Each line from the material with the word "forEach" in it must be copied.

[Start of section]

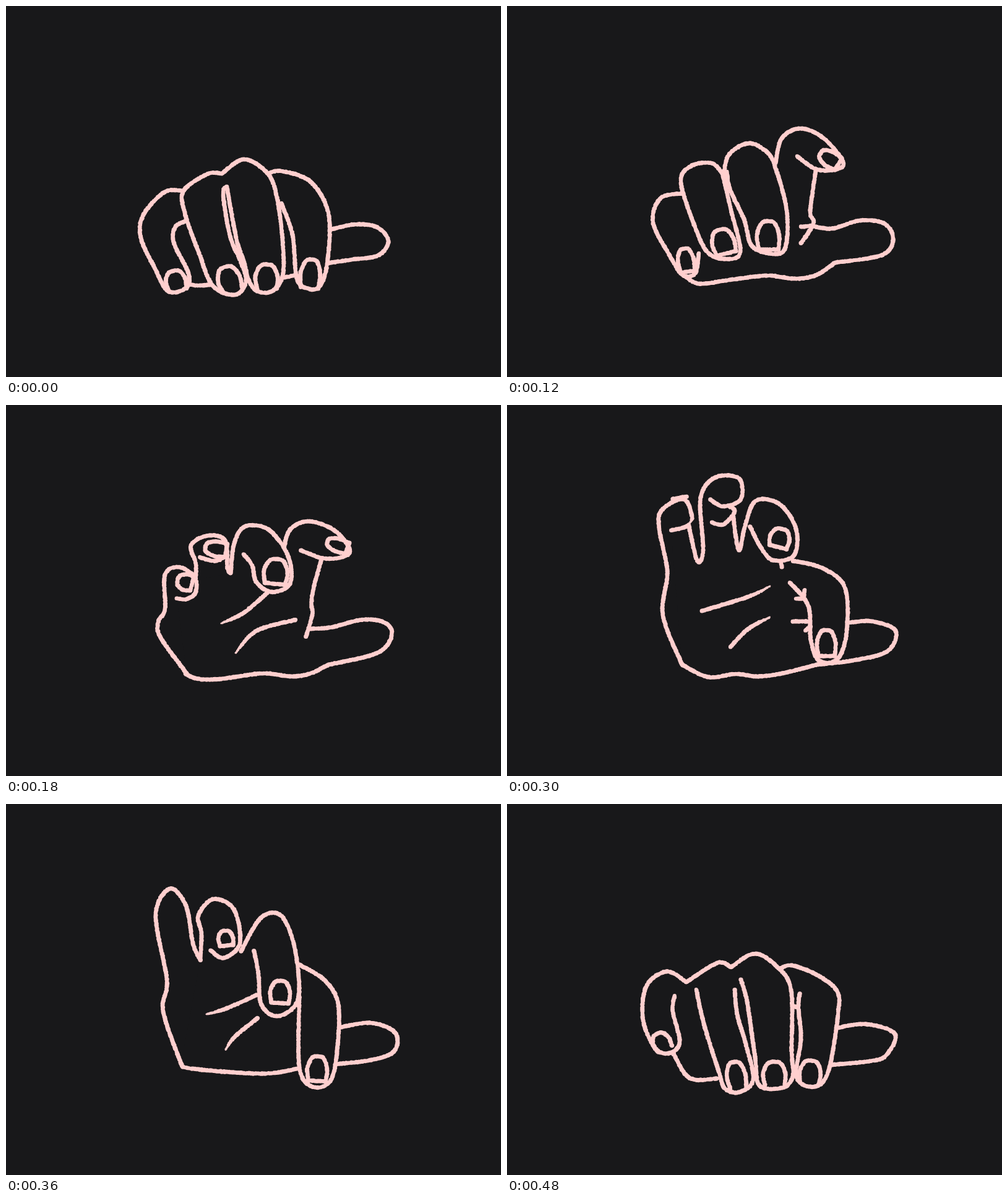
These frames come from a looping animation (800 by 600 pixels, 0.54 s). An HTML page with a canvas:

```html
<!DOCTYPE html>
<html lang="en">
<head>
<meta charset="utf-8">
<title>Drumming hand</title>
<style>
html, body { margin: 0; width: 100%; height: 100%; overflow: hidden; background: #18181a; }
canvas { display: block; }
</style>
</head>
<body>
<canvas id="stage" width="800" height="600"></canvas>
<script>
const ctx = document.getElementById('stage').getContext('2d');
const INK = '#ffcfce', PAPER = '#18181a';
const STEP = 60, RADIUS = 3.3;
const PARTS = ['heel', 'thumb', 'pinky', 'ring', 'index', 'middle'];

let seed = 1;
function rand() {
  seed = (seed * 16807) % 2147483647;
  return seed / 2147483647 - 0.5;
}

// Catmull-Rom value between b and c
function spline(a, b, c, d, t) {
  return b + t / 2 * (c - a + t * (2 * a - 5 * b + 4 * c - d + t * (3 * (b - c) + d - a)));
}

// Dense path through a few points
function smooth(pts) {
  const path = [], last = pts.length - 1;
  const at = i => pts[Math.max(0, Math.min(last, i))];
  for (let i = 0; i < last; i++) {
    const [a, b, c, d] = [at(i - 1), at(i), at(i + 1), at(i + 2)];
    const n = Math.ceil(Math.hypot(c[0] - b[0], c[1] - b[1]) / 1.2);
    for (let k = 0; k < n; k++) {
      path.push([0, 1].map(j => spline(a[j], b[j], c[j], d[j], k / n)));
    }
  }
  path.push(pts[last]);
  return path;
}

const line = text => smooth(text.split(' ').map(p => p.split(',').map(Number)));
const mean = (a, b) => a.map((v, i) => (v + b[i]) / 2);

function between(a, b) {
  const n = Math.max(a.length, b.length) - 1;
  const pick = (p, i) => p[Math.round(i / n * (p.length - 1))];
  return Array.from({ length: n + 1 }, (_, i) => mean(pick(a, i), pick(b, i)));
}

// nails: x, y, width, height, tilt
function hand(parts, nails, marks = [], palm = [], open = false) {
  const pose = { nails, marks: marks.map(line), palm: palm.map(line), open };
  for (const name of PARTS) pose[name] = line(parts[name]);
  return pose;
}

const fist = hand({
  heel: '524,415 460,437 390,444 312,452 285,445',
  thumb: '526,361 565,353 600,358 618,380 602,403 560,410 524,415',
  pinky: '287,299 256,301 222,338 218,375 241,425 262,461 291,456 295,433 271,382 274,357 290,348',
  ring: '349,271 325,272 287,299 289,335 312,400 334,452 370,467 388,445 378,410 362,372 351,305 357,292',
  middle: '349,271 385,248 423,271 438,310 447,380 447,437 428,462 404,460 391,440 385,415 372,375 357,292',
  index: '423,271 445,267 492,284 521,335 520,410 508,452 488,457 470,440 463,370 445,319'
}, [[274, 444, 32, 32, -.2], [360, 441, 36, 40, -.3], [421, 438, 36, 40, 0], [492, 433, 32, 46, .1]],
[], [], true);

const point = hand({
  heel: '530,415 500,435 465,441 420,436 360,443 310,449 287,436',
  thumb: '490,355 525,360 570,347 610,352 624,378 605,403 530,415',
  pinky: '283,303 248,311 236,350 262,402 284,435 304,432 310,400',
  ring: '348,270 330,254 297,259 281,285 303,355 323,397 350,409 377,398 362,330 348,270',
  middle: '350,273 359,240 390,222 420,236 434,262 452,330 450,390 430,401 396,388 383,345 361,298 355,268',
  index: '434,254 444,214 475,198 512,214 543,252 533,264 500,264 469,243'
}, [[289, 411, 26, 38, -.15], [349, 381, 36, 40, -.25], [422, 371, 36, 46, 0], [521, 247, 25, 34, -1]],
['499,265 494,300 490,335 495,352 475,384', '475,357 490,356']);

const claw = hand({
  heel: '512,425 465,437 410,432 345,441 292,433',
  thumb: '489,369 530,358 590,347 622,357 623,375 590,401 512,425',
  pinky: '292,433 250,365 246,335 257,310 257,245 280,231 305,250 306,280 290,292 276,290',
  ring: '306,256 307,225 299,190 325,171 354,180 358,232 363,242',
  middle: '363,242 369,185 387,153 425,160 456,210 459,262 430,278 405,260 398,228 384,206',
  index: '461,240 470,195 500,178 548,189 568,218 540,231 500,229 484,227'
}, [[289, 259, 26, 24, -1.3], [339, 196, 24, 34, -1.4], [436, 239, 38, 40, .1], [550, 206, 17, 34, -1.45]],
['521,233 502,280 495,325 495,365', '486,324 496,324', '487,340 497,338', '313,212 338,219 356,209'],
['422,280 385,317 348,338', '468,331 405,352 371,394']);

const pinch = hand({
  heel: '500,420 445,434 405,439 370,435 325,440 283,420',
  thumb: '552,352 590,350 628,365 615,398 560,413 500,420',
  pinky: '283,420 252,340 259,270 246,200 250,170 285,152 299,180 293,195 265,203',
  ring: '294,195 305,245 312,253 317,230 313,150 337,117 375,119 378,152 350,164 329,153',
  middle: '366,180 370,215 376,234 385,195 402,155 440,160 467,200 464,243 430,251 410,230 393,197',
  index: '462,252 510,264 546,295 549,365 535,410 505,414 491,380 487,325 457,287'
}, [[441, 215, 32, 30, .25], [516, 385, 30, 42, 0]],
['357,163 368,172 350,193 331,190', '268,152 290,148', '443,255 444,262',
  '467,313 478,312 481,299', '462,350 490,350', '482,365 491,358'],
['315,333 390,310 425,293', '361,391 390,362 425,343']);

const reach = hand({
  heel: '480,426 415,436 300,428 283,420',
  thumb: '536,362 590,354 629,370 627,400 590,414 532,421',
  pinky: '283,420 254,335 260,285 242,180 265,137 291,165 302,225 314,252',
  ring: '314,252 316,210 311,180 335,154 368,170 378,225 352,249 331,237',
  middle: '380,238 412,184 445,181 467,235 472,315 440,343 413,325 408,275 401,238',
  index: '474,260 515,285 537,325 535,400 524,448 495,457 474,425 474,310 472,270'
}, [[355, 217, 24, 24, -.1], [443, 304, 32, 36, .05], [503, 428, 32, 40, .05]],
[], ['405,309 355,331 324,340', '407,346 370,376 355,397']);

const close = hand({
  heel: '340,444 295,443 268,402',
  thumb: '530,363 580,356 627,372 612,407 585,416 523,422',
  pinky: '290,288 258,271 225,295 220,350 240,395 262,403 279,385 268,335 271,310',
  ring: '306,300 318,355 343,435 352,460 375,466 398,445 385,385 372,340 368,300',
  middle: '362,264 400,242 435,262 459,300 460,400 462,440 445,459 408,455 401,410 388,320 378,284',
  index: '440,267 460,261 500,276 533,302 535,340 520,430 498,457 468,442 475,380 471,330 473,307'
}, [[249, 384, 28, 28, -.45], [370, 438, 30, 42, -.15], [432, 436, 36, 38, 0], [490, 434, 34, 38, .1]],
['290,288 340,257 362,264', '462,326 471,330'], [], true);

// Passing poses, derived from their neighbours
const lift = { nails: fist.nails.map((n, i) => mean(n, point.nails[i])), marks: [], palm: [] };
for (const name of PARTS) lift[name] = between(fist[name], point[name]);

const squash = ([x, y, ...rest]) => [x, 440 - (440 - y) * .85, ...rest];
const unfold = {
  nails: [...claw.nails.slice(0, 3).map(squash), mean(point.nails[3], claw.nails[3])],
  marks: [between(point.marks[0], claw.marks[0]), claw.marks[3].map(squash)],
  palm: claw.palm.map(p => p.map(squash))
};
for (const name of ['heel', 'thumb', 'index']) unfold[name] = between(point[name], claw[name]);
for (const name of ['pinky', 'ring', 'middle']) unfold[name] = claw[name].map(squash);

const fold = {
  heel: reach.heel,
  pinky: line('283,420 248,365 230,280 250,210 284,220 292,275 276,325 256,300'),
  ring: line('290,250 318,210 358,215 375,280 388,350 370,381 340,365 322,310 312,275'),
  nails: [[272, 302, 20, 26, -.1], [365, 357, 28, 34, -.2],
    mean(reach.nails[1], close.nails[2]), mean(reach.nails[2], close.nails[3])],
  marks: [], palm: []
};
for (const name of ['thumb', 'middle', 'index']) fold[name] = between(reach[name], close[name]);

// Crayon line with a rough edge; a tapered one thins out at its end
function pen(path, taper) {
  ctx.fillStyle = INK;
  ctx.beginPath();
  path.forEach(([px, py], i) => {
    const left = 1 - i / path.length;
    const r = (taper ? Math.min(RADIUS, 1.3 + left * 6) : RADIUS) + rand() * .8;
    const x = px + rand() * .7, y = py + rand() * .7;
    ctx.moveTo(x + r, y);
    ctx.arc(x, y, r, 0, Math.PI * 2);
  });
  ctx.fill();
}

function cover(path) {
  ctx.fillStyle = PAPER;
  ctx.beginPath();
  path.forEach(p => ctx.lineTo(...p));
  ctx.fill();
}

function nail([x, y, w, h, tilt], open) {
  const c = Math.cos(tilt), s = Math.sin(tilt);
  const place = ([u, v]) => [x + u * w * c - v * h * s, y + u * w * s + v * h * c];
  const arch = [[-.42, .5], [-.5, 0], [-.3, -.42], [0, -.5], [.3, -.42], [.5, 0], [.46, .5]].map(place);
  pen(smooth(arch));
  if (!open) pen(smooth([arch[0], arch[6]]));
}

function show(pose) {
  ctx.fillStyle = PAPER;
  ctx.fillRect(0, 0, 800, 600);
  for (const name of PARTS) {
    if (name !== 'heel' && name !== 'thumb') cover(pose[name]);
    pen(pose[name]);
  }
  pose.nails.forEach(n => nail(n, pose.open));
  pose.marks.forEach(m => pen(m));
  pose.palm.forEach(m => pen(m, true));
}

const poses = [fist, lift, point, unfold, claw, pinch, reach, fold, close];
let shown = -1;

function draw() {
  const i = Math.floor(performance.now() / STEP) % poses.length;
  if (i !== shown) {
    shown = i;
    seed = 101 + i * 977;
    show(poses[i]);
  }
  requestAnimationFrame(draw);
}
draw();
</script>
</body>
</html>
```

[End of section]

** Output of the exercise **
  path.forEach(([px, py], i) => {
  path.forEach(p => ctx.lineTo(...p));
  pose.nails.forEach(n => nail(n, pose.open));
  pose.marks.forEach(m => pen(m));
  pose.palm.forEach(m => pen(m, true));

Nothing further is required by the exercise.